From the 10th to the 14th of July 2023 the “Interdisciplinary Summer School on Forest Ecosystems” took place in the beautiful city of Ljubljana, Slovenia. Around 70 scientists from all over Europe came together to participate in the summer school, which was organized by three “European Cooperation in Science and Technology (COST)-Actions”, namely 3DForEcoTech, PROCLIAS, and Bottoms-Up.

3DForEcoTech focuses on the monitoring of forest ecosystems through terrestrial-based technologies. In this workshop we got to know different Terrestrial Laser Scanners (TLS) and how they are applied in forests. Exercises were provided to learn more about the point clouds, that are generated by TLS and how to analyze those point clouds. Laser Scanners and the corresponding software are very useful to calculate forest metrics such as tree height, tree diameters, and standing volume. This scientific field is still in rapid development and more automatized ways of monitoring forests are to be expected soon.

Leaders of the project PROCLIAS (Process-based models for climate impact attribution across sectors) showed us the forest landscape dynamics model “iLand”. This model allows to predict how a forest develops over time under certain environmental scenarios. The model uses parameters, such as the mean air temperature, the precipitation, or the probability of wildfires. We were able to manipulate those parameters according to climate change scenarios. Subsequently, the model showed us which tree species will persist and disperse and which ones will disappear in the next 100 years. Such models assist in making smart forest management decisions to keep forests sustainable and mitigate climate change.

Representatives of Bottoms-Up taught us about alpha and beta-diversity. The distribution of species in certain communities and the comparison of these communities gives us important information about the biodiversity. Such data can be efficiently analyzed with certain R-packages, such as taxize, mice or BAT. The codes are usually kept general and can be applied to different data sets such as bee species or grasses for instance.

The three different approaches have in common to satisfy one’s curiosity about our natural environment. Laser scanner technologies, models, and R-codes are developed constantly to understand forest ecosystems and to help us tackle biodiversity loss. Connecting these different approaches and working with several disciplines requires some extra efforts but gives us more complete insights in our field of study.

Report by: Samuel Hepner, PhD student.
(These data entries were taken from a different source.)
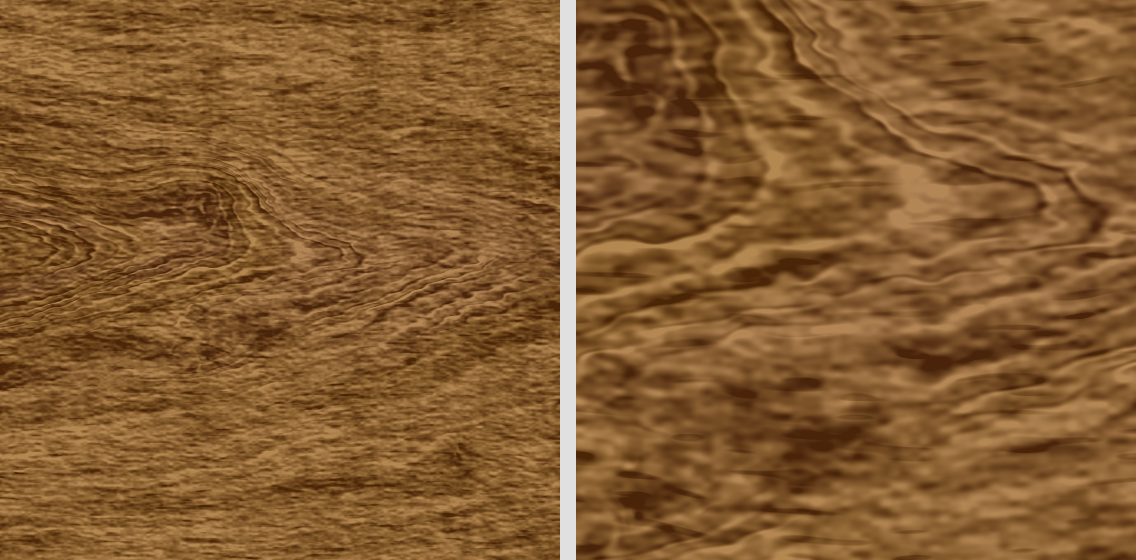
Left, the full canvas; right, a detail of the centre.
Give the GLSL for this texture, as a three.js fragment shader.

```glsl
varying vec2 vUv;

float hash(vec2 p) {
  return fract(sin(dot(p, vec2(127.1, 311.7))) * 43758.5453);
}

float noise(vec2 p) {
  vec2 i = floor(p);
  vec2 f = fract(p);
  f = f * f * (3.0 - 2.0 * f);
  return mix(mix(hash(i), hash(i + vec2(1.0, 0.0)), f.x),
             mix(hash(i + vec2(0.0, 1.0)), hash(i + 1.0), f.x), f.y);
}

// Noise centred on zero
float grain(vec2 p) {
  return noise(p) - 0.5;
}

// Gaussian falloff around an elliptical spot
float spot(vec2 p, vec2 centre, vec2 radius) {
  vec2 d = (p - centre) / radius;
  return exp(-dot(d, d));
}

// Growth field: its level lines are the nested arches bent around the knots
float growthField(vec2 p) {
  float dy = p.y - 0.545 - 0.015 * p.x + 0.03 * grain(p * vec2(3.0, 4.0));
  float h = sqrt(dy * dy + 0.0005) + 0.26 * p.x * exp(-dy * dy / 0.12);
  h -= 0.07 * spot(p, vec2(0.0, 0.545), vec2(0.2, 0.085));
  h -= 0.085 * spot(p, vec2(0.36, 0.66), vec2(0.11, 0.075));
  h -= 0.065 * spot(p, vec2(0.36, 0.37), vec2(0.12, 0.06));
  h += 0.03 * spot(p, vec2(0.825, 0.185), vec2(0.07, 0.04));
  h += 0.025 * grain(p * vec2(5.0, 9.0) + 7.0);
  h += 0.009 * grain(p * vec2(20.0, 45.0));
  return h + 0.007 * grain(p * vec2(55.0, 130.0));
}

void main() {
  vec2 p = vUv;
  float h = growthField(p);
  float heart = exp(-pow((p.y - 0.53) / 0.2, 2.0));

  // Broad bands and growth lines following the field
  float tone = 0.66 - 0.16 * heart;
  tone += 0.42 * grain(vec2(p.x * 1.6, h * 15.0));
  tone += 0.52 * grain(vec2(p.x * 4.0, h * 70.0 + 20.0));
  tone += 0.60 * grain(vec2(p.x * 11.0, h * 170.0));

  // Pale veins, each with a dark lower edge
  float phase = h * 360.0 + 5.0 * noise(vec2(p.x * 3.0, h * 30.0));
  phase += 1.6 * grain(p * vec2(45.0, 150.0) + 60.0);
  float strength = (0.15 + 0.85 * heart) * smoothstep(0.25, 0.7, noise(p * vec2(7.0, 16.0) + 3.0));
  strength *= 0.45 + 0.9 * noise(p * vec2(40.0, 90.0) + 13.0);
  float vein = pow(0.5 + 0.5 * sin(phase), 5.0);
  float edge = pow(0.5 + 0.5 * sin(phase + 1.5), 5.0);
  tone += strength * (0.6 * vein - 0.5 * edge);

  // Short fibres, crisp relief and pores, waving slightly with the grain
  vec2 fibre = vec2(p.x, p.y + 0.025 * grain(p * vec2(4.0, 5.0)) + 0.006 * grain(p * 24.0));
  tone += 0.72 * grain(fibre * vec2(42.0, 215.0));
  vec2 relief = fibre * vec2(85.0, 190.0) + 31.0;
  tone += 0.5 * (noise(relief) - noise(relief + vec2(0.3, 0.9)));
  tone += 0.42 * grain(p * vec2(170.0, 270.0));
  float pore = noise(fibre * vec2(30.0, 180.0) + 50.0);
  tone -= 0.4 * smoothstep(0.72, 0.88, pore);

  // Slanting ray flecks near the lower corners
  float corner = smoothstep(0.26, 0.0, p.y) * smoothstep(0.12, 0.45, abs(p.x - 0.55));
  vec2 slant = vec2(p.x * 0.85 + p.y * 0.55, p.y * 0.85 - p.x * 0.55);
  tone += 0.5 * corner * grain(slant * vec2(75.0, 10.0));

  // Dark stains beside the knots
  float stain = spot(p, vec2(0.28, 0.64), vec2(0.14, 0.03))
              + spot(p, vec2(0.47, 0.405), vec2(0.09, 0.035))
              + spot(p, vec2(0.2, 0.395), vec2(0.12, 0.02));
  tone -= 0.3 * stain * (0.5 + noise(vec2(p.x * 9.0, h * 50.0)));

  // Tangled knot cores
  float core = spot(p, vec2(0.365, 0.65), vec2(0.05, 0.038))
             + spot(p, vec2(0.35, 0.365), vec2(0.048, 0.032))
             + spot(p, vec2(0.825, 0.185), vec2(0.02, 0.022));
  vec2 twist = 4.0 * vec2(noise(p * 40.0), noise(p * 40.0 + 9.0));
  float tangle = noise(p * vec2(110.0, 80.0) + twist);
  tone += core * (1.6 * (tangle - 0.5) - 0.3);

  // Dark crescent hugging the right side of the upper knot
  vec2 d = (p - vec2(0.365, 0.645)) / vec2(0.06, 0.046);
  float rim = length(d) - 1.0 + 0.25 * grain(p * 25.0);
  tone -= 0.4 * exp(-rim * rim * 50.0) * smoothstep(-0.1, 0.7, d.x - 0.4 * d.y);

  // Brown ramp, a little more saturated in its middle
  tone = clamp(tone, -0.3, 1.25);
  vec3 darkBrown = vec3(0.37, 0.22, 0.08);
  vec3 honey = vec3(0.64, 0.47, 0.27);
  vec3 wood = mix(darkBrown, honey, tone);
  wood.b -= 0.06 * max(tone * (1.0 - tone), 0.0);

  // Cooler umber patches in the heartwood
  float umber = heart * smoothstep(0.4, 0.7, noise(vec2(p.x * 3.0, h * 20.0) + 30.0));
  wood += umber * vec3(-0.003, -0.006, 0.02);
  gl_FragColor = vec4(wood, 1.0);
}
```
Artistic stage beetle (Lucanus cervus) in a forest close to Ljubljana.